I’ve been fortunate to work on challenger brands for my entire career, in both brand management and consulting. I say “fortunate” because victory is sweeter when you come from behind, or when you achieve more with less.
Around 20 years ago, I was the brand manager of Airheads candy. At the time, our two largest competitors, Skittles and Starburst, outspent us by about 20 to 1. Despite this, we tripled our sales in less than five years. And we launched what became the fastest-selling non-chocolate single in the country. (The Airheads 6-bar package can still be found near cash registers today.)
The lesson I learned early: Continue reading “Two Rules for Winning for Challenger Brands”
(Reading Time: 4 minutes)Budweiser debuted one of this year’s most-discussed Super Bowl ads. Called “Brewed the Hard Way,” it’s still running. I saw it twice on CBS yesterday.
In this spot, Bud declares, in screen-filling block text, that it’s “proudly a macro beer.”
“It’s not brewed to be fussed over,” the text announces, as a bearded, bespectacled hipster inhales deeply from a tulip glass filled with a stout-like brew. “It’s brewed for a crisp smooth finish.”
“It’s brewed for drinking, not dissecting,” it continues. We see more hipsters, this time sampling a beer flight.
“Let them sip their pumpkin peach ale,” it proclaims. “We’ll be brewing us some golden suds.”
Why the broadside against craft brews and those who drink them? Continue reading “Dove, Bud and the Quest for Real Brand Values”
(Reading Time: 3 minutes)Recently, marketing guru Al Ries published a piece in Advertising Age, with his thesis right there in the title:
“Having a Better Brand Is Better Than Having a Better Product”
Here are a few excerpts from Mr. Ries’ piece:
There are no facts. Everything in life is “perceptions.” There are no superior products. There are only superior perceptions in consumers’ minds.
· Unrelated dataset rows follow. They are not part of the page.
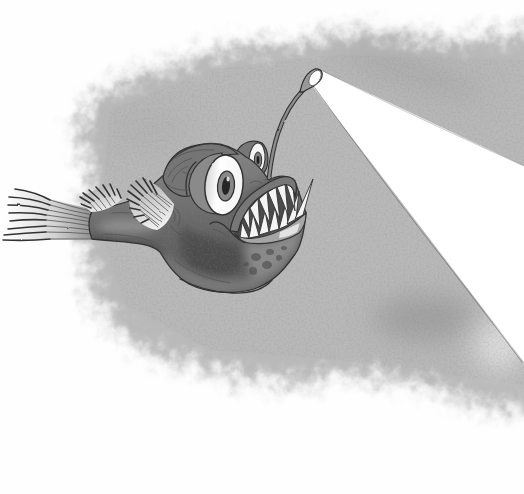
<!DOCTYPE html>
<html lang="en">
<head>
<meta charset="utf-8">
<title>Anglerfish with lantern</title>
<style>
:root{--paper:#fefefe;--wash:#b9b9b9;--wash-dark:#8f8f8f;--ink:#333;--pencil:#555;--skin:#777;--skin-light:#a3a3a3;--skin-dark:#484848;--mouth:#4b4b4b;--tooth:#f4f4f4}
html,body{margin:0;padding:0;background:var(--paper);overflow:hidden}
svg{display:block;width:524px;height:494px}
.line{fill:none;stroke:var(--ink);stroke-width:1.3;stroke-linecap:round;stroke-linejoin:round}
.thin{stroke-width:.8;stroke:var(--pencil)}
.ray{fill:none;stroke:var(--ink);stroke-width:1.6;stroke-linecap:round}
.tooth{fill:var(--tooth);stroke:var(--ink);stroke-width:.9;stroke-linejoin:round}
</style>
</head>
<body>
<svg viewBox="0 0 524 494" role="img" aria-label="Pencil drawing of an anglerfish shining a beam of light from its lure">
<defs>
<filter id="ragged-edge" x="-10%" y="-10%" width="120%" height="120%">
<feGaussianBlur stdDeviation="7" result="soft"/>
<feTurbulence type="fractalNoise" baseFrequency=".07" numOctaves="4" seed="8" result="noise"/>
<feDisplacementMap in="soft" in2="noise" scale="34" xChannelSelector="R" yChannelSelector="G"/>
</filter>
<filter id="pencil-edge" x="-5%" y="-5%" width="110%" height="110%">
<feTurbulence type="fractalNoise" baseFrequency=".12" numOctaves="2" seed="3" result="noise"/>
<feDisplacementMap in="SourceGraphic" in2="noise" scale="1.6" xChannelSelector="R" yChannelSelector="G"/>
</filter>
<filter id="grain" x="0" y="0" width="100%" height="100%">
<feTurbulence type="fractalNoise" baseFrequency=".5" numOctaves="2" seed="5"/>
<feColorMatrix values="0 0 0 0 .2  0 0 0 0 .2  0 0 0 0 .2  0 1.2 0 0 -.5" result="specks"/>
<feComposite in="specks" in2="SourceGraphic" operator="in"/>
</filter>
<filter id="blur-small" x="-40%" y="-40%" width="180%" height="180%"><feGaussianBlur stdDeviation="4"/></filter>
<filter id="blur-large" x="-50%" y="-50%" width="200%" height="200%"><feGaussianBlur stdDeviation="14"/></filter>
<linearGradient id="skin-shade" x1=".3" y1="0" x2=".45" y2="1">
<stop offset="0" stop-color="#8d8d8d"/><stop offset=".5" stop-color="#6c6c6c"/><stop offset="1" stop-color="#555"/>
</linearGradient>
<linearGradient id="tail-shade" x1="0" x2="1">
<stop offset="0" stop-color="#fff" stop-opacity=".7"/><stop offset=".55" stop-color="#d2d2d2"/><stop offset="1" stop-color="#858585"/>
</linearGradient>
<linearGradient id="fin-shade" x1=".2" y1="0" x2=".6" y2="1">
<stop offset="0" stop-color="#aaa"/><stop offset="1" stop-color="#f2f2f2"/>
</linearGradient>
<linearGradient id="eye-shade" x1="0" x2="1">
<stop offset="0" stop-color="#d5d5d5"/><stop offset=".35" stop-color="#fff"/><stop offset="1" stop-color="#f3f3f3"/>
</linearGradient>
<path id="body-shape" d="M92 211C110 206 126 204 142 196C152 184 158 180 165 174C167 158 180 148 198 145C218 140 234 147 246 157C257 162 264 173 269 180C280 174 291 175 296 184L306 213C304 236 300 249 293 257C283 271 272 283 254 289C234 295 207 293 189 284C174 275 166 262 160 252C149 242 130 243 92 239C88 230 88 219 92 211Z"/>
<path id="wash-shape" d="M100 100C130 76 165 74 205 58C245 42 290 56 330 40C380 28 430 50 470 42L560 32V408C520 402 490 408 455 392C420 374 385 376 345 370C300 382 250 380 210 364C170 360 130 344 112 316C88 300 100 270 86 246C70 214 104 190 92 160C78 140 84 114 100 100Z"/>
<clipPath id="body-clip"><use href="#body-shape"/></clipPath>
</defs>

<rect width="524" height="494" fill="var(--paper)"/>

<g id="water-wash">
<use href="#wash-shape" fill="#d9d9d9" opacity=".55" stroke="#d9d9d9" stroke-width="26" filter="url(#ragged-edge)"/>
<use href="#wash-shape" fill="var(--wash)" filter="url(#ragged-edge)"/>
<g filter="url(#blur-large)" fill="var(--wash-dark)">
<ellipse cx="425" cy="318" rx="52" ry="22" opacity=".6"/>
<ellipse cx="410" cy="72" rx="80" ry="16" opacity=".3" transform="rotate(18 410 72)"/>
<ellipse cx="150" cy="130" rx="46" ry="24" opacity=".12"/>
<ellipse cx="500" cy="345" rx="24" ry="26" fill="#eee" opacity=".75"/>
</g>
<path d="M110 110L210 70L330 55L524 60V385L340 360L210 350L125 305L100 230Z" filter="url(#grain)" opacity=".3"/>
</g>

<g id="light-beam">
<path d="M322 71L524 166V362L314 88Z" fill="#fff"/>
<g filter="url(#pencil-edge)"><path class="line thin" d="M323 71Q400 110 524 166" opacity=".4"/><path class="line thin" d="M315 88Q380 178 430 242T522 362" opacity=".65"/></g>
</g>

<g id="anglerfish" filter="url(#pencil-edge)">
<g id="tail-fin">
<path d="M96 210C70 205 40 196 14 189L8 212L3 240C36 241 66 239 98 239Z" fill="url(#tail-shade)"/>
<g class="ray">
<path d="M15 189Q36 192 50 200"/><path d="M9 197Q32 198 50 205"/><path d="M8 205Q30 205 48 210"/><path d="M9 213Q30 212 46 215"/><path d="M10 221Q30 219 46 220"/><path d="M8 229Q28 227 46 226"/><path d="M4 235Q26 233 46 232"/><path d="M3 240Q30 241 50 239"/>
</g>
<g class="line thin">
<path d="M50 200Q72 207 94 212M50 205Q70 211 93 215M48 210Q70 214 92 219M46 215Q70 218 92 222M46 220Q70 222 92 226M46 226Q70 227 92 230M46 232Q70 232 92 234M50 239Q72 239 94 239"/>
</g>
</g>

<g id="far-eye">
<path d="M237 151C243 141 254 139 262 143C269 150 270 164 264 173L250 177Z" fill="var(--skin)" stroke="var(--ink)" stroke-width="1.2"/>
<ellipse cx="257" cy="159" rx="8" ry="16" transform="rotate(5 257 159)" fill="#f3f3f3" stroke="var(--ink)" stroke-width="1.1"/>
<ellipse cx="258" cy="160" rx="3.7" ry="8" fill="#7e7e7e" stroke="var(--ink)" stroke-width="1"/>
<ellipse cx="258" cy="160" rx="1.5" ry="4" fill="#222"/>
</g>

<g id="body">
<use href="#body-shape" fill="url(#skin-shade)"/>
<g clip-path="url(#body-clip)">
<g filter="url(#blur-small)">
<path d="M182 226C195 236 218 238 238 246C250 262 236 278 212 280C184 274 176 248 182 226Z" fill="var(--skin-dark)" opacity=".75"/>
<path d="M160 250C172 279 194 294 226 294L256 290L290 264L276 266C248 284 212 284 180 266Z" fill="#858585" opacity=".8"/>
<path d="M245 243C268 244 288 238 304 222L298 246C288 264 268 276 250 276Z" fill="#989898" opacity=".8"/>
<ellipse cx="128" cy="226" rx="30" ry="7" fill="var(--skin-light)" opacity=".65"/>
<path d="M92 233Q130 236 160 246L165 258L90 244Z" fill="var(--skin-dark)" opacity=".7"/>
<ellipse cx="194" cy="154" rx="20" ry="6" fill="#9c9c9c" transform="rotate(-16 194 154)"/>
<path d="M232 218C240 200 256 186 274 180L290 178L262 194Z" fill="#4d4d4d" opacity=".8"/>
</g>
<g fill="#4c4c4c" opacity=".65">
<ellipse cx="256" cy="257" rx="5" ry="4"/><ellipse cx="270" cy="252" rx="4" ry="3"/><ellipse cx="253" cy="271" rx="4" ry="4"/><ellipse cx="267" cy="265" rx="5" ry="4"/><ellipse cx="279" cy="258" rx="3" ry="3"/><ellipse cx="246" cy="264" rx="3" ry="2"/><ellipse cx="284" cy="248" rx="3" ry="2"/>
</g>
<use href="#body-shape" filter="url(#grain)" opacity=".55"/>
</g>
<use href="#body-shape" class="line"/>
<path class="line" d="M180 279Q204 292 232 293T272 280" stroke-width="2"/>
<g class="line thin"><path d="M170 208Q178 213 174 222M174 207Q184 214 178 226M171 226Q176 234 182 235M174 260Q196 278 230 283M112 213Q130 211 146 217M104 234Q132 234 154 242"/></g>
</g>

<g id="back-fin">
<path d="M91 212C86 208 82 202 80 197L89 193L99 188L109 185L116 189L122 199C114 207 102 212 91 212Z" fill="url(#fin-shade)"/>
<g class="ray" stroke-width="1.3"><path d="M80 197L90 203M83 193L94 201M89 190L99 199M96 187L105 197M103 185L110 196M110 184L115 195M117 189L121 198M81 204L91 208"/></g>
<path class="line thin" d="M90 203L97 211M94 201L102 210M99 199L106 208M105 197L111 206M110 196L115 203"/>
</g>

<g id="side-fin">
<path d="M128 192L130 184L140 178L150 181L160 188L174 204C173 216 166 226 157 230C143 228 133 218 130 207Z" fill="url(#fin-shade)"/>
<g class="ray"><path d="M128 191L140 200M131 185L143 196M136 181L147 193M143 178L152 192M150 181L157 194M127 199L139 205M130 208L140 210M134 217L144 215M141 223L149 219"/></g>
<g class="line thin"><path d="M140 200L162 219M143 196L165 215M147 193L168 211M152 192L170 207M139 205L161 222M140 210L159 225M144 215L158 227M157 194L172 205"/></g>
</g>

<g id="brow">
<path d="M163 178C165 162 178 151 196 146C214 141 228 145 238 154L222 155C207 156 199 166 195 178L190 196C178 198 166 190 163 178Z" fill="#747474" stroke="var(--ink)" stroke-width="1.2"/>
<path d="M196 162C188 168 184 181 187 195" class="line"/>
<path class="line thin" d="M168 177Q174 164 192 158M172 182Q176 171 188 166M175 158Q190 148 214 150M183 172Q190 175 194 174M166 184Q178 192 190 190"/>
</g>

<g id="near-eye">
<path d="M222 153C203 154 190 168 189 186C190 203 202 214 218 214Z" fill="#8a8a8a" stroke="var(--ink)" stroke-width="1.2"/>
<ellipse cx="224" cy="185" rx="19" ry="30" transform="rotate(6 224 185)" fill="url(#eye-shade)" stroke="var(--ink)" stroke-width="1.5"/>
<ellipse cx="226" cy="186" rx="8.5" ry="15" transform="rotate(5 226 186)" fill="#888" stroke="var(--ink)" stroke-width="1.3"/>
<ellipse cx="226" cy="186" rx="4" ry="9" transform="rotate(5 226 186)" fill="#252525"/>
<ellipse cx="228" cy="179" rx="1.5" ry="2.5" fill="#ddd"/>
</g>

<g id="mouth">
<path d="M235 236C236 218 247 202 264 190C275 183 287 177 294 183C299 190 296 202 299 214L306 214C291 226 265 236 244 242Z" fill="var(--mouth)"/>
<g class="tooth">
<path d="M240 238L242 222L249 238Z"/><path d="M249 238L253 214L259 236Z"/><path d="M259 235L265 211L269 232Z"/><path d="M269 232L275 207L279 229Z"/><path d="M279 229L286 203L288 225Z"/><path d="M287 224L299 191L296 219Z"/><path d="M295 219L313 179L303 215Z"/>
<path d="M243 216L249 208L250 231Z"/><path d="M250 208L258 199L260 229Z"/><path d="M259 199L267 192L270 224Z"/><path d="M268 192L276 187L280 220Z"/><path d="M277 187L285 183L288 215Z"/><path d="M286 183L293 184L295 211Z"/>
</g>
<path d="M230 231C233 211 246 196 263 186C276 177 289 173 295 181C298 187 296 193 295 197C294 188 290 183 283 185C262 191 244 206 238 232Z" fill="#777" stroke="var(--ink)" stroke-width="1.3"/>
<path d="M234 233C242 242 262 239 281 230C291 226 299 219 306 213C306 223 303 229 299 233C285 242 262 246 243 242Z" fill="#a5a5a5" stroke="var(--ink)" stroke-width="1.1"/>
<path d="M280 232Q291 227 300 223L297 232Q289 237 279 238Z" fill="#e2e2e2"/>
<path class="line" d="M210 224C216 219 224 224 229 230C235 237 240 241 245 242" stroke-width="1.8"/>
<path class="line thin" d="M213 229Q222 231 230 239M264 180Q270 178 274 182M250 183Q256 179 262 183"/>
</g>

<g id="lure">
<path d="M269 178C272 151 278 116 304 89" fill="none" stroke="var(--ink)" stroke-width="4.6" stroke-linecap="round"/>
<path d="M269 178C272 151 278 116 304 89" fill="none" stroke="#8c8c8c" stroke-width="2.4" stroke-linecap="round"/>
<path d="M300 92C302 82 307 72 315 69C321 68 324 73 321 79C317 86 309 88 303 92Z" fill="#999" stroke="var(--ink)" stroke-width="1.3"/>
<ellipse cx="315" cy="78" rx="5" ry="8.5" transform="rotate(32 315 78)" fill="#fff" stroke="var(--pencil)" stroke-width=".8"/>
</g>
</g>
</svg>
</body>
</html>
What else do we know about perceptions? They are very difficult to change. Once a person holds a strong perception about a specific brand, it’s extremely difficult to change that perception. Continue reading ““Would You Rather Have a Better Brand or Better Product?”: A Response to Al Ries”
(Reading Time: 2 minutes)During the Discovery phase of a recent project, I was fortunate to spend some time chatting with the company’s founder. Though he’s no longer very active in the business, he clearly conveyed the values on which the company was founded three decades ago. The employees live these values to this day.
He’s a wise, charming fellow, full of character, and I could really see why his customers loved him. Among the dozens of kernels of wisdom that I gathered in that conversation, one really stuck with me. When I asked him about the history of the company, he wrapped up a story of impressive growth by saying simply:
“The experiment so far has been a success.”
The more I think about this statement, the more I like it, and it reflects an excellent attitude for business-builders to adopt. Let’s break it into pieces:
Continue reading ““The Experiment So Far Has Been a Success.””
(Reading Time: 2 minutes)Within your company, who really builds the brand? Which department is responsible for brand-building?
Trick question! The answer is “All of them.” Everyone plays a part in delivering on the brand positioning and bringing the brand to life.
Let’s use a hypothetical consumer packaged goods company as an example of “who does what” (the parallels to your own company should be easy to see):
Continue reading “Who Really Builds the Brand?”